◆ PROBLEM
List each line of the data in which the string "grain" appears.

◆ MATERIAL TO PROCESS
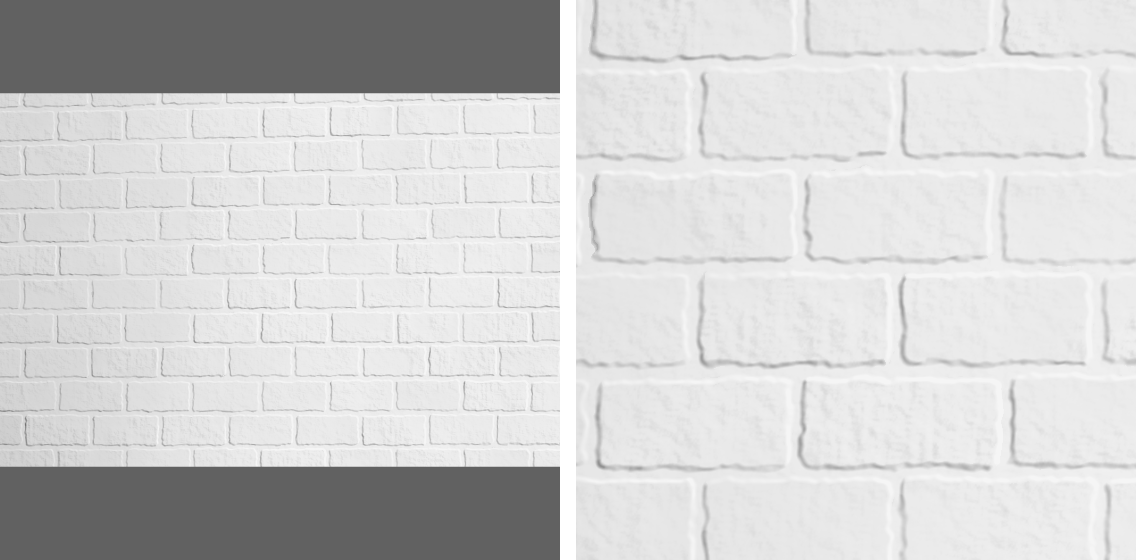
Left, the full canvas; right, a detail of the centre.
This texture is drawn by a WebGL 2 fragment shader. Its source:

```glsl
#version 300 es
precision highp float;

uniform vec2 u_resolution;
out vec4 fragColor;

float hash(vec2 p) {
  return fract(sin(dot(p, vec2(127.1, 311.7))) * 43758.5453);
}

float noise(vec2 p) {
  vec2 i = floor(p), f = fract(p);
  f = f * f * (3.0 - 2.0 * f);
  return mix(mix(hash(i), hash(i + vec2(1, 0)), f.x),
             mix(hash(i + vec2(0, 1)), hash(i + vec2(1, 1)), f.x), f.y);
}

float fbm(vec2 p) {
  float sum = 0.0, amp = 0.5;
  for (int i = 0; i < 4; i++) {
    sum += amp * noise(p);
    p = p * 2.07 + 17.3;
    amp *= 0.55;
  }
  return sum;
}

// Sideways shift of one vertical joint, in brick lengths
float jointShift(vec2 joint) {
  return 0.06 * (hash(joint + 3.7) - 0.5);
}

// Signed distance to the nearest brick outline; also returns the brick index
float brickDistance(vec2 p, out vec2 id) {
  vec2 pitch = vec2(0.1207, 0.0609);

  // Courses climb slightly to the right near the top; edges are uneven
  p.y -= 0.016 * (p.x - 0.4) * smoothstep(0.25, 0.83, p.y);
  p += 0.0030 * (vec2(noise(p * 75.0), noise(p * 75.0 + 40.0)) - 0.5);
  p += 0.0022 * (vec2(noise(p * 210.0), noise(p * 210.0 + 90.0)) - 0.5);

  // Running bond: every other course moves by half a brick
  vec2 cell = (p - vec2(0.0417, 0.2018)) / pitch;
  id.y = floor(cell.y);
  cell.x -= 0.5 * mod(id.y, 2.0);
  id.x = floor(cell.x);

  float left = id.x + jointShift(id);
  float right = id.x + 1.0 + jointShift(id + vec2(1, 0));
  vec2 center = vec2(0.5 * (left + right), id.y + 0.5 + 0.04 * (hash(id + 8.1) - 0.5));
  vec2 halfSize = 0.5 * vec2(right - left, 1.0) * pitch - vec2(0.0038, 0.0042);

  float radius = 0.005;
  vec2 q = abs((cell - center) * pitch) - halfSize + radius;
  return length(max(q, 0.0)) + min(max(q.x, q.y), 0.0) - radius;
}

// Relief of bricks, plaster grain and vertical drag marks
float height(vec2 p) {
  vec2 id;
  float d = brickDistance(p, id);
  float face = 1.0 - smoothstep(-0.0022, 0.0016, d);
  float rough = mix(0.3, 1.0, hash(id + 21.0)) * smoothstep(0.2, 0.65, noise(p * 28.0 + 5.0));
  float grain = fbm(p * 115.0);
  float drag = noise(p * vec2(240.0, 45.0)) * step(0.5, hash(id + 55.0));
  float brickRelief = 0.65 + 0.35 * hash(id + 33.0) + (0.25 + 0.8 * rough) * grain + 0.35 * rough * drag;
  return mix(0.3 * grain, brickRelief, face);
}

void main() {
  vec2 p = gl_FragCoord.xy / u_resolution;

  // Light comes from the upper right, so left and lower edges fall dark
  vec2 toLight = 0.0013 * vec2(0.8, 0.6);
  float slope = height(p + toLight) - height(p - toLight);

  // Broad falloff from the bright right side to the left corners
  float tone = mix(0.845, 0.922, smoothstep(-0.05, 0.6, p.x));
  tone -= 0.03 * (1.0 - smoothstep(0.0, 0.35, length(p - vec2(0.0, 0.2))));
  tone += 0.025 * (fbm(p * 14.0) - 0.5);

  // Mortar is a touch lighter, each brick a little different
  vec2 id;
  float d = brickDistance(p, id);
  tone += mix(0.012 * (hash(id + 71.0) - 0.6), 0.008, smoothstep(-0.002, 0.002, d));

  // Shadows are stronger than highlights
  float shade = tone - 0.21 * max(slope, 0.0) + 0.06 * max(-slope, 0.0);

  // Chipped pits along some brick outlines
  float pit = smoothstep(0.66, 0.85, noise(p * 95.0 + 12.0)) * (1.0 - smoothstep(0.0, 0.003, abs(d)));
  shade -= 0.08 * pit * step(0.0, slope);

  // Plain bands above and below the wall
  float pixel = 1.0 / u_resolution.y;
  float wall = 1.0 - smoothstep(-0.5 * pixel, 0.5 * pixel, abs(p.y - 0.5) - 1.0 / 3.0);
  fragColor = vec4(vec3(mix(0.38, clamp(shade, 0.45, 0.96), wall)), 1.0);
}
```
==
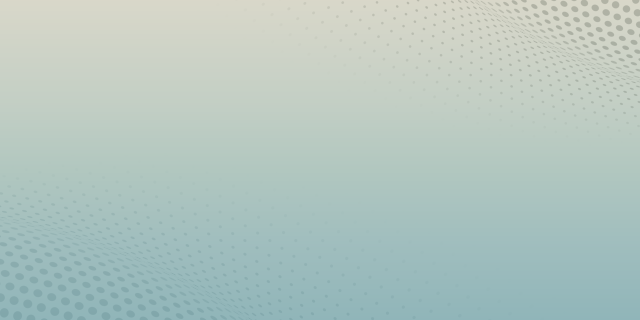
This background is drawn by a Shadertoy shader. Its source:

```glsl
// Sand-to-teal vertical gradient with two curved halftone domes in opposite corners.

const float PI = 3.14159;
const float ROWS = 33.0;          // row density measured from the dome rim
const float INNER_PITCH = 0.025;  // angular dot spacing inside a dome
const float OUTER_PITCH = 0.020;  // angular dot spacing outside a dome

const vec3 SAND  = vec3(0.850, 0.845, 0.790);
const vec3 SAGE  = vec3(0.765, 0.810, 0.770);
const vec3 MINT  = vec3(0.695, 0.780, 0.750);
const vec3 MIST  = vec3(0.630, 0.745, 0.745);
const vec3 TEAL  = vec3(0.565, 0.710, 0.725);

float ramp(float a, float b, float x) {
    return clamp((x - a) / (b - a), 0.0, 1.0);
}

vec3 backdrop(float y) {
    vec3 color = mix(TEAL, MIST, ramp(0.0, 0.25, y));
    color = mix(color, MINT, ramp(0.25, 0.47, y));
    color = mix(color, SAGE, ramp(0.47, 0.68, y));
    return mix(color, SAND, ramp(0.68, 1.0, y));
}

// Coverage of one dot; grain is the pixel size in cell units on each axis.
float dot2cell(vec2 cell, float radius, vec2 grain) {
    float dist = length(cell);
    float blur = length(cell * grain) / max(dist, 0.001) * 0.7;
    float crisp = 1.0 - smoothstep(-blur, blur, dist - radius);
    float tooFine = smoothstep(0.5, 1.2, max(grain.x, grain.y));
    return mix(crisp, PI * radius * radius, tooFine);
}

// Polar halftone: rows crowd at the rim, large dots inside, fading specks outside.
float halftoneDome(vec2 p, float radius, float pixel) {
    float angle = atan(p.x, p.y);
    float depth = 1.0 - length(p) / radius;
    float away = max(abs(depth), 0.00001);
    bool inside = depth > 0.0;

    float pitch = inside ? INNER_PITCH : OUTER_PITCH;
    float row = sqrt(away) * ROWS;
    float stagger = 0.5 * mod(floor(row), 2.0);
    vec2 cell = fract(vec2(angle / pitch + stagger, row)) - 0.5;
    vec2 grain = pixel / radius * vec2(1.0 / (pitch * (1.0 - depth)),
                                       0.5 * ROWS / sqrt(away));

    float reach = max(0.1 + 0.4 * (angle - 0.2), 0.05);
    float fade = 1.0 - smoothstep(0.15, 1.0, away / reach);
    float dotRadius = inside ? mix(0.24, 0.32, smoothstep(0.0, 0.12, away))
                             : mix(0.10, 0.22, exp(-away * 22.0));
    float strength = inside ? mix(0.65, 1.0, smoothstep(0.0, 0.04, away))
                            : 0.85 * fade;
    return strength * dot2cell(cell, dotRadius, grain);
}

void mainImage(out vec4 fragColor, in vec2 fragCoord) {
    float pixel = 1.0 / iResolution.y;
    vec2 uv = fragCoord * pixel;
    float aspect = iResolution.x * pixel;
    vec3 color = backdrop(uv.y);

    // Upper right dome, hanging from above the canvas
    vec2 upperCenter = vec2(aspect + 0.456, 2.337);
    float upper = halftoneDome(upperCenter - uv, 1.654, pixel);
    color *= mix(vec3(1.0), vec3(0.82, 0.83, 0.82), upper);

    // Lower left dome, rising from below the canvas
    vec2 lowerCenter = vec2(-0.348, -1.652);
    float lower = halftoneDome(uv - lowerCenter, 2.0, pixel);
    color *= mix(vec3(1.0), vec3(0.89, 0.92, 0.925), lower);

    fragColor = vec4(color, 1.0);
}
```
---
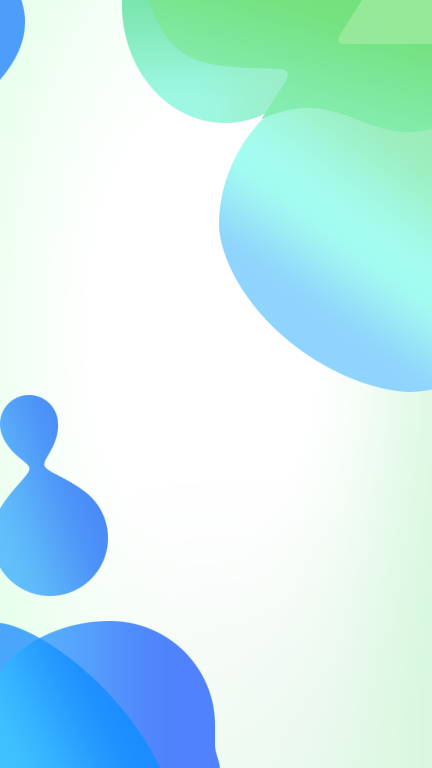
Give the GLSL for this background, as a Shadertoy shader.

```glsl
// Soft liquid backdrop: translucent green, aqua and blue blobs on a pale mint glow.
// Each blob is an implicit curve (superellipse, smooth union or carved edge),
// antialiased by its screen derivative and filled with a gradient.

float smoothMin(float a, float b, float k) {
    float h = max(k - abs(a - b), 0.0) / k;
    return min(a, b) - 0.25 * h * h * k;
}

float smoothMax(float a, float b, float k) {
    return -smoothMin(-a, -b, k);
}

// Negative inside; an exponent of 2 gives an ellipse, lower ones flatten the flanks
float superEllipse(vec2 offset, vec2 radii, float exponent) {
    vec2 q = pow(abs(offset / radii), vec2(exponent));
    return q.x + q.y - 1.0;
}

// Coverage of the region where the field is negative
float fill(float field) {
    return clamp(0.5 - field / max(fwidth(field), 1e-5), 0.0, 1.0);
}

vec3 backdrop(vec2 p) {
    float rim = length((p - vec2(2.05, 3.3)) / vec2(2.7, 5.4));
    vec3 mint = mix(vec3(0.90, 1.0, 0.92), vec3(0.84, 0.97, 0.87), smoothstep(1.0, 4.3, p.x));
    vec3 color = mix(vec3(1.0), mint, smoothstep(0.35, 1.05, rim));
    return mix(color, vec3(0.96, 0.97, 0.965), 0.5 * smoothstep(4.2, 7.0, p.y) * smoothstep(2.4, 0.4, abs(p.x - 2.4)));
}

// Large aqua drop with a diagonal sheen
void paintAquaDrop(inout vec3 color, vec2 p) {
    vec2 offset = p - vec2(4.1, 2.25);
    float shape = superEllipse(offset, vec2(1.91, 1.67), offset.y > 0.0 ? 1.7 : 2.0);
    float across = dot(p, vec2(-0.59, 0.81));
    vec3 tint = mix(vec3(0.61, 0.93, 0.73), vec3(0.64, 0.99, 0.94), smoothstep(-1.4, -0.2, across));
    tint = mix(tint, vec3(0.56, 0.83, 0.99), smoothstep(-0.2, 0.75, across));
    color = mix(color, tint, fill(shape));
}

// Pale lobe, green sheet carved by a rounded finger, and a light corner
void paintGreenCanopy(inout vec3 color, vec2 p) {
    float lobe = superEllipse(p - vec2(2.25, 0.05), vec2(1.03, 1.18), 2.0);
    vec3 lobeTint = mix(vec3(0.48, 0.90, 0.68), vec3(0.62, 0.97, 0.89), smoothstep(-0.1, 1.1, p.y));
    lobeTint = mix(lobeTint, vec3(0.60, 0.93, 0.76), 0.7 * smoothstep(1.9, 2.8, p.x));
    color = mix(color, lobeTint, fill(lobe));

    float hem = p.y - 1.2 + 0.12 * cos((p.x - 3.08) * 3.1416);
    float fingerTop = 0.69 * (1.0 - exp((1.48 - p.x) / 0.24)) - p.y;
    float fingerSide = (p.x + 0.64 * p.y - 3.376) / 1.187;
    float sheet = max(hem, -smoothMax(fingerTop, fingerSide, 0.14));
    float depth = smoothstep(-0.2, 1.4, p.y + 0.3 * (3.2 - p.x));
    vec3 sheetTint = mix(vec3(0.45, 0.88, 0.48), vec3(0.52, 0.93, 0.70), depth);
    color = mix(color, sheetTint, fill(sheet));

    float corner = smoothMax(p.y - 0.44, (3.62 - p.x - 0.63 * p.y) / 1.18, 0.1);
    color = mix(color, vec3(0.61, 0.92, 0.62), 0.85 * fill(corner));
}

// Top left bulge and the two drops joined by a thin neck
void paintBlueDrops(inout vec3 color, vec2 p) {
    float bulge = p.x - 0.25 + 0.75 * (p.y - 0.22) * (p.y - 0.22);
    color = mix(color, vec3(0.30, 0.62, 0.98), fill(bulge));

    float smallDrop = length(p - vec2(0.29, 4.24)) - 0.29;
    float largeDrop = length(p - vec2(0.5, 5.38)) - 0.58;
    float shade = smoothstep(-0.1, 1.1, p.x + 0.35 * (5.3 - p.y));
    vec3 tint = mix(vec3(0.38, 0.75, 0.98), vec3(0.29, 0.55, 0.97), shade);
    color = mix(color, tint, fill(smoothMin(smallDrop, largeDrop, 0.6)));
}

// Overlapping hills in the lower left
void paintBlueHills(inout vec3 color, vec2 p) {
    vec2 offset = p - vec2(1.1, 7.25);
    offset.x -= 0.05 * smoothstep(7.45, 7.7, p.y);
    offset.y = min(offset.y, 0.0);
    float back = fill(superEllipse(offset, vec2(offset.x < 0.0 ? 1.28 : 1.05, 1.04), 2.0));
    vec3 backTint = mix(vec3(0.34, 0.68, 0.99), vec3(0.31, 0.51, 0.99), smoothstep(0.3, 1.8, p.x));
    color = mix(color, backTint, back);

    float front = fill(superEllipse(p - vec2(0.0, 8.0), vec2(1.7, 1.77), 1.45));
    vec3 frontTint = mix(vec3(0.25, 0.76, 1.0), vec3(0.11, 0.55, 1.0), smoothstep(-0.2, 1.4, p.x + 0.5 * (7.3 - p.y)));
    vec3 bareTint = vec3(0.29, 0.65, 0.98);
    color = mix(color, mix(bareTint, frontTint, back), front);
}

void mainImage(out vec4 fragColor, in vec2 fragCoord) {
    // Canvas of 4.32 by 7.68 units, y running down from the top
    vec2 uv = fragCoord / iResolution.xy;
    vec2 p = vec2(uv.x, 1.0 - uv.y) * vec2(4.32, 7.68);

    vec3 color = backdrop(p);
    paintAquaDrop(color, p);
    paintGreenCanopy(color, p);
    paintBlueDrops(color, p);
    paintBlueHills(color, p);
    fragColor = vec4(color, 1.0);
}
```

◆ COMPLETED TASK
// Relief of bricks, plaster grain and vertical drag marks
  float grain = fbm(p * 115.0);
  float brickRelief = 0.65 + 0.35 * hash(id + 33.0) + (0.25 + 0.8 * rough) * grain + 0.35 * rough * drag;
  return mix(0.3 * grain, brickRelief, face);
// Coverage of one dot; grain is the pixel size in cell units on each axis.
float dot2cell(vec2 cell, float radius, vec2 grain) {
    float blur = length(cell * grain) / max(dist, 0.001) * 0.7;
    float tooFine = smoothstep(0.5, 1.2, max(grain.x, grain.y));
    vec2 grain = pixel / radius * vec2(1.0 / (pitch * (1.0 - depth)),
    return strength * dot2cell(cell, dotRadius, grain);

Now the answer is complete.